Brief vibrotactile stimulation does not increase cortical oxygen consumption when measured by single inhalation of positron emitting oxygen.
Research output: Contribution to journal › Journal article › Research › peer-review
Vibrotactile stimulation of the hand elicits no increase in oxygen consumption commensurate with the increase in blood flow measured in human sensory cortex. To test the hypothesis that previous failures to detect a proportionate increase in oxygen consumption could be an artefact of the sequential bolus, or three-step, method used to measure this parameter in the human brain in vivo, the authors compared the measurements with the results of a novel single bolus, or one-step, method of measuring oxygen consumption. The time of completion of the three-step method was 40 to 50 minutes, whereas the one-step method lasted only 3 minutes. The baseline whole-brain oxygen consumption averaged 185 +/- 32 micromol hg(-1) min(-1) by the three-step method and 153 +/- 15 micromol hg(-1) min(-1) by the one-step method. Vibrotactile stimulation did not elicit a significant increase in oxygen consumption measured by either method. This finding rejects the hypothesis that failure to detect an increase of oxygen consumption could be an artefact caused by limitations of the method used previously. Conversely, it also rejects the hypothesis that observations of an increase of oxygen consumption by the new method are artefacts caused by limitations of the one-step method.

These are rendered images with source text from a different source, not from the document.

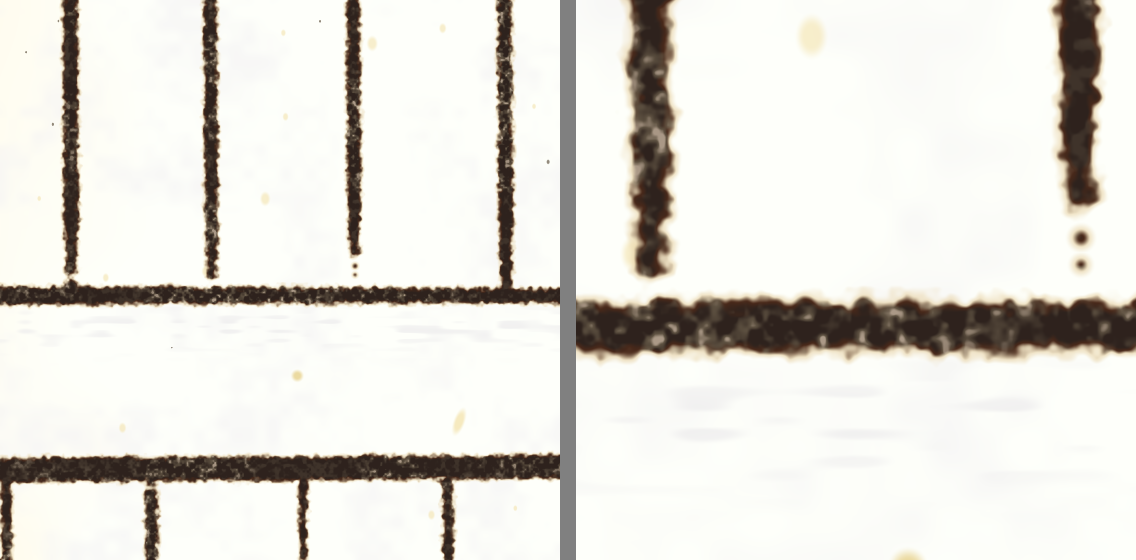
Left, the full canvas; right, a detail of the centre.
Reproduce this pattern procedurally as a WebGL 1 fragment shader.

```glsl
precision highp float;
// Two worn ink rules with rough vertical ticks printed on speckled cream paper.
uniform vec2 u_resolution;

// Colours
const vec3 PAPER = vec3(0.995, 1.0, 0.98);
const vec3 PAPER_WARM = vec3(1.0, 0.988, 0.935);
const vec3 PAPER_COOL = vec3(0.955, 0.95, 0.955);
const vec3 HALO = vec3(0.91, 0.83, 0.66);
const vec3 STAIN = vec3(0.95, 0.88, 0.65);
const vec3 INK = vec3(0.18, 0.135, 0.115);
const vec3 INK_EDGE = vec3(0.29, 0.16, 0.10);
const vec3 INK_WORN = vec3(0.40, 0.35, 0.28);
const vec3 INK_BARE = vec3(0.67, 0.60, 0.53);

// Rules: height at left and right, half width at left and right
const vec4 MIDDLE_RULE = vec4(0.4727, 0.4715, 0.0162, 0.0127);
const vec4 LOWER_RULE = vec4(0.160, 0.1665, 0.0218, 0.0208);

// Ticks: first x and spacing, then per-tick irregularities
const vec2 UPPER_STEP = vec2(0.124, 0.2585);
const vec4 UPPER_SHIFT = vec4(0.004, -0.0045, -0.008, 0.0045);
const vec4 UPPER_END = vec4(0.508, 0.504, 0.543, 0.475);
const vec4 UPPER_HALF = vec4(0.0130, 0.0118, 0.0115, 0.0125);
const vec2 LOWER_STEP = vec2(0.013, 0.2625);
const vec4 LOWER_SHIFT = vec4(0.0, -0.0045, 0.0035, 0.0005);
const vec4 LOWER_TOP = vec4(0.16, 0.126, 0.16, 0.16);
const vec4 LOWER_END = vec4(-0.1, -0.1, 0.002, -0.1);
const vec4 LOWER_HALF = vec4(0.0095, 0.0108, 0.0078, 0.0092);
const vec2 UPPER_NUB = vec2(0.126, 0.491);
const vec2 LOWER_NUB = vec2(0.270, 0.141);
const float NUB_RADIUS = 0.010;
const float LEAN = 0.005;

const float ROUGHNESS = 0.0075;
const float SOFTNESS = 0.0018;
const float JOIN = 0.005;

float hash(vec2 p) {
  vec3 q = fract(p.xyx * 0.1031);
  q += dot(q, q.yzx + 33.33);
  return fract((q.x + q.y) * q.z);
}

float noise(vec2 p) {
  vec2 i = floor(p), f = fract(p);
  f = f * f * (3.0 - 2.0 * f);
  return mix(mix(hash(i), hash(i + vec2(1, 0)), f.x),
             mix(hash(i + vec2(0, 1)), hash(i + vec2(1, 1)), f.x), f.y);
}

float smoothMin(float a, float b) {
  float h = max(JOIN - abs(a - b), 0.0) / JOIN;
  return min(a, b) - h * h * JOIN * 0.25;
}

float rule(vec2 p, vec4 shape) {
  float wander = (noise(vec2(p.x * 14.0, shape.x * 90.0)) - 0.5) * 0.003;
  return abs(p.y - mix(shape.x, shape.y, p.x) - wander) - mix(shape.z, shape.w, p.x);
}

// Upright stroke with rounded ends that thins towards its foot
float tick(vec2 p, float x, float foot, float top, float halfWidth) {
  float w = halfWidth * mix(0.72, 1.0, smoothstep(0.0, 0.12, p.y - foot));
  float past = max(max(foot + w - p.y, p.y - top + w), 0.0);
  return length(vec2(p.x - x + LEAN * (p.y - foot), past)) - w;
}

// Soft round spots, at most one per cell
float spots(vec2 p, float cells, float chance, float radius) {
  vec2 q = p * cells, id = floor(q);
  vec2 centre = 0.3 + 0.4 * vec2(hash(id + 17.0), hash(id + 41.0));
  float r = radius * cells * (0.5 + hash(id + 73.0));
  float spot = 1.0 - smoothstep(0.4 * r, r, length((fract(q) - centre) * vec2(1.2, 0.85)));
  return spot * step(hash(id + 5.0), chance);
}

float inkDistance(vec2 p) {
  float rules = min(rule(p, MIDDLE_RULE), rule(p, LOWER_RULE));
  rules = smoothMin(rules, length(p - UPPER_NUB) - NUB_RADIUS);
  rules = smoothMin(rules, length(p - LOWER_NUB) - NUB_RADIUS);
  float ticks = 1.0;
  for (int i = 0; i < 4; i++) {
    float n = float(i);
    float upperX = UPPER_STEP.x + UPPER_STEP.y * n + UPPER_SHIFT[i];
    float lowerX = LOWER_STEP.x + LOWER_STEP.y * n + LOWER_SHIFT[i];
    ticks = min(ticks, tick(p, upperX, UPPER_END[i], 1.2, UPPER_HALF[i]));
    ticks = min(ticks, tick(p, lowerX, LOWER_END[i], LOWER_TOP[i], LOWER_HALF[i]));
  }
  float rough = (noise(p * 115.0) - 0.5) * ROUGHNESS + (noise(p * 230.0) - 0.5) * 0.003;
  float d = smoothMin(rules, ticks) + rough;
  // Ink drips trailing off the shortest upper tick
  vec2 drip = vec2(UPPER_STEP.x + 2.0 * UPPER_STEP.y + UPPER_SHIFT.z + 0.001, UPPER_END.z - 0.018);
  for (int i = 0; i < 2; i++) {
    float n = float(i);
    d = min(d, length(p - drip + vec2(0.0, 0.016 * n)) - 0.0035 + 0.0012 * n);
  }
  return d;
}

vec3 paperColor(vec2 p) {
  vec3 c = mix(PAPER_WARM, PAPER, smoothstep(0.0, 0.35, p.x + 0.2 * noise(p * 5.0)));
  c = mix(c, PAPER_COOL, 0.6 * smoothstep(0.5, 0.95, noise(p * 9.0) * 0.7 + noise(p * 45.0) * 0.3));
  // Faint scuffs below the middle rule
  float band = exp(-pow((p.y - 0.415) / 0.035, 2.0));
  c = mix(c, PAPER_COOL * 0.97, 0.7 * band * smoothstep(0.55, 0.9, noise(p * vec2(22.0, 120.0))));
  c = mix(c, STAIN, 0.55 * spots(p, 7.0, 0.3, 0.009));
  c = mix(c, STAIN * 0.97, 1.0 - smoothstep(0.004, 0.013, length(p - vec2(0.531, 0.329))));
  vec2 smear = p - vec2(0.82, 0.247);
  smear.x -= 0.3 * smear.y;
  c = mix(c, STAIN, 0.7 - 0.7 * smoothstep(0.4, 1.0, length(smear / vec2(0.012, 0.028))));
  return mix(c, INK_WORN, 0.7 * spots(p + 3.0, 15.0, 0.025, 0.003));
}

void main() {
  float side = min(u_resolution.x, u_resolution.y);
  vec2 p = (gl_FragCoord.xy - 0.5 * (u_resolution - side)) / side;
  float d = inkDistance(p), blur = SOFTNESS + 0.7 / side;

  // Ink: brown rim, dark core, clustered worn flecks
  float patches = smoothstep(0.25, 0.8, noise(p * 10.0 + 7.0));
  float grain = 0.65 * noise(p * 125.0 + 31.0) + 0.35 * noise(p * 260.0);
  vec3 ink = mix(INK, INK_EDGE, smoothstep(-0.006, -0.001, d));
  ink = mix(ink, INK_WORN, smoothstep(0.4, 0.75, grain) * (0.3 + 0.6 * patches));
  ink = mix(ink, INK_BARE, smoothstep(0.68, 0.85, grain) * patches);

  vec3 color = mix(paperColor(p), HALO, 0.75 * (1.0 - smoothstep(0.0, 0.0065, d)));
  color = mix(color, ink, 1.0 - smoothstep(-blur, blur, d));
  gl_FragColor = vec4(color, 1.0);
}
```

|Journal||Journal of Cerebral Blood Flow and Metabolism|
|Number of pages||5|
|Publication status||Published - 1999|